A Robot that Automatically Finds and Opens a Door When Charging

A team of engineering students at the University of Cincinnati is building an autonomous robot that can open a door, find the nearest electrical outlet, and charge it without human assistance.

A Robot that Automatically Finds and Opens a Door When Charging

Door - Robot Kryptonite One of the biggest obstacles for robots is the door. Ou Ma is a Professor of Aerospace Engineering at the University of Cincinnati. “Robots can do a lot of things, but getting one of them to open the door and let it go through is a big deal,” said Ma. The team has overcome these challenges in 3D digital modeling, a huge step forward for robotic assistants. These robots could include robots that vacuum and disinfect office buildings, airports, and hospitals. They make up a significant portion of the $27 billion robotics industry.
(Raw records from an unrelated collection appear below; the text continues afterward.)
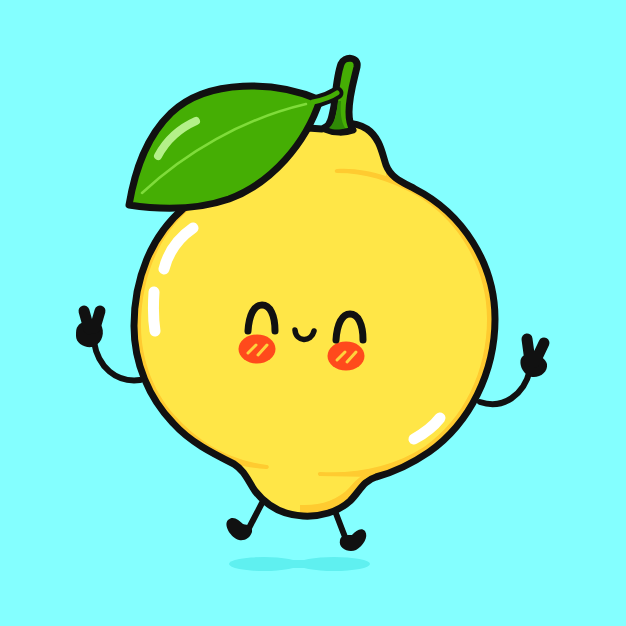
<!DOCTYPE html>
<html lang="en">
<head>
<meta charset="utf-8">
<title>Fruit character illustration</title>
<style>
:root {
  --sky: #84ffff;
  --shadow: #5ff0f0;
  --ink: #111;
  --lemon: #ffe647;
  --lemon-shade: #ffcb30;
  --leaf: #45ae04;
  --leaf-vein: #7fdc3a;
  --leaf-shine: #b4f08a;
  --stem-shade: #2f8a06;
  --cheek: #ff4a1c;
  --cheek-line: #ffd23c;
  --shine: #fff;
}
html, body { margin: 0; overflow: hidden; background: var(--sky); }
svg { display: block; width: 626px; height: 626px; }
.line { fill: none; stroke-linecap: round; stroke-linejoin: round; }
.ink { stroke: var(--ink); }
.limb { stroke-width: 6; }
.outline { stroke: var(--ink); stroke-width: 7; stroke-linejoin: round; }
.solid { fill: var(--ink); }
.shine { stroke: var(--shine); }
</style>
</head>
<body>
<svg viewBox="0 0 626 626" role="img" aria-label="Smiling lemon character walking and making peace signs">
  <defs>
    <path id="lemon-body" d="M322 129C332 122 353 120 367 129C380 138 382 153 386 165C391 178 402 182 415 189C462 213 495 263 495 319C495 372 470 423 429 452C410 465 391 473 376 477C363 481 360 491 350 501C338 512 320 517 303 516C282 515 266 505 255 491C248 481 245 471 234 464C212 453 190 442 173 423C149 398 134 363 134 326C134 279 151 236 184 208C205 190 275 165 308 128Z"/>
    <clipPath id="body-clip"><use href="#lemon-body"/></clipPath>
    <g id="cheek">
      <ellipse rx="18.5" ry="14.5" fill="var(--cheek)"/>
      <path class="line" stroke="var(--cheek-line)" stroke-width="3" d="M-9 4L-1 -4M1 6L10 -4"/>
    </g>
    <path id="eye" class="line ink" stroke-width="7" d="M-13 12C-12 -4 -7 -14 1 -14C9 -14 14 -4 14 12"/>
  </defs>

  <rect width="626" height="626" fill="var(--sky)"/>

  <g id="ground-shadow" fill="var(--shadow)">
    <ellipse cx="264" cy="564" rx="35" ry="7"/>
    <ellipse cx="334" cy="564" rx="36" ry="7"/>
    <rect x="264" y="560" width="70" height="8"/>
  </g>

  <g id="arms">
    <path class="line ink limb" d="M140 380C116 383 98 367 94 342"/>
    <path class="line ink limb" d="M480 402C503 410 524 395 530 370"/>
  </g>

  <g id="hands">
    <path class="solid" d="M78 326C82 320 98 318 102 327C105 336 100 345 92 347C84 348 76 343 76 336C76 331 76 328 78 326Z"/>
    <path class="line ink" stroke-width="11" d="M89 329L84 311M95 328L100 311"/>
    <path class="solid" d="M523 356C531 351 545 356 547 364C548 372 540 378 532 377C522 375 517 361 523 356Z"/>
    <path class="line ink" stroke-width="11" d="M530 361L527 339M535 362L544 343"/>
  </g>

  <g id="legs">
    <path class="line ink limb" d="M262 503L249 528M335 511L345 537"/>
    <path class="solid" d="M228 520C233 515 239 520 243 524C248 525 253 526 252 532C250 538 245 541 239 540C231 538 223 525 228 520Z"/>
    <path class="solid" d="M340 540C341 535 347 535 352 535C356 531 361 527 365 531C369 537 363 546 356 550C349 553 338 549 340 540Z"/>
  </g>

  <g id="lemon">
    <use href="#lemon-body" fill="var(--lemon)"/>
    <g clip-path="url(#body-clip)">
      <path fill="var(--lemon-shade)" d="M386 165C391 178 402 182 415 189C462 213 495 263 495 319C495 372 470 423 429 452C410 465 391 473 376 477L319 476C317 474 318 472 320 472C360 474 394 466 424 447C464 419 487 371 487 319C487 266 457 217 412 193C389 181 366 173 337 173C334 173 334 169 337 169C354 168 370 171 386 176Z"/>
      <path fill="var(--lemon-shade)" d="M376 477C363 481 360 491 350 501C338 512 320 517 300 516V505C320 506 338 500 349 488C355 481 360 476 366 474Z"/>
      <path fill="var(--lemon-shade)" d="M134 326C134 279 151 236 184 208L190 209C157 237 141 280 141 326C141 361 155 396 179 420C199 441 228 460 267 465C270 466 269 469 266 469C252 468 243 466 234 464C212 453 190 442 173 423C149 398 134 363 134 326Z"/>
    </g>
    <use href="#lemon-body" class="outline" fill="none"/>
    <path class="line shine" stroke-width="11" d="M193 228C177 239 168 253 164 269M154 292C153 307 153 318 155 331"/>
    <path class="line shine" stroke-width="11" d="M414 439C425 433 433 427 440 418"/>
  </g>

  <g id="face">
    <use href="#cheek" x="257" y="349"/>
    <use href="#cheek" x="346" y="356"/>
    <use href="#eye" x="261" y="319"/>
    <use href="#eye" x="349" y="328"/>
    <path class="line ink" stroke-width="5.5" d="M295 330C296 342 311 343 314 331"/>
  </g>

  <g id="stem">
    <path class="outline" fill="var(--leaf)" d="M325 129C331 124 332 116 334 106C336 89 337 75 341 64C344 56 359 56 357 67C354 80 349 96 349 112C349 120 350 125 353 130C345 133 334 133 325 129Z"/>
    <path fill="var(--stem-shade)" d="M329 128C336 122 337 110 338 101H341C340 112 341 121 345 128C340 130 334 130 329 128Z"/>
  </g>

  <g id="leaf">
    <path class="line ink" stroke-width="13" d="M318 101C325 99 332 96 337 93"/>
    <path class="outline" fill="var(--leaf)" d="M129 205C135 170 146 137 171 113C208 78 276 81 320 100C306 143 272 183 229 199C197 210 162 210 129 205Z"/>
    <path class="line" stroke="var(--leaf)" stroke-width="5" d="M313 102C323 100 331 97 337 93"/>
    <path class="line" stroke="var(--leaf-vein)" stroke-width="2.5" d="M142 193C185 153 242 119 306 104"/>
    <path class="line" stroke="var(--leaf-shine)" stroke-width="8" d="M158 156C166 141 178 129 196 121"/>
  </g>
</svg>
</body>
</html>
Yufeng Sun is a senior research author and Ph.D. student at the University of California School of Engineering and Applied Sciences. Some researchers have solved the problem by scanning the entire room to create a 3D digital model that allows the robot to find the door, Sun said. However, this is a tedious solution that only applies to scanned rooms.

There are many challenges in developing autonomous robots that open doors on their own. First, it comes in a variety of colors and sizes and has a variety of handles that can be lower or higher. The robot also needs to know how much force it must use to open the door to overcome the resistance. Because many public doors close automatically, the robot may lose its grip and have to start over.

Using Machine Learning

Using machine learning, UCLA students were able to "teach" themselves how to open a door by a robot through trial and error. This means that the robot can correct mistakes on the fly and prepare for real work through simulation. “The robot needs enough data or 'experience' to train,” says Sun. “This is a big problem for other robotics applications that use AI-based approaches to solving real-world problems.”

Sun and UCLA graduate student Sam King transform successful simulation studies into real robots. "The question is how to translate this learned governance policy from simulation to reality, which is often referred to as the Sim2Real problem," Sun said.

Another problem is that digital simulations are typically only 60-70% successful in initial real-world applications. Therefore, Sun plans to spend at least a year perfecting the new autonomous robotic system.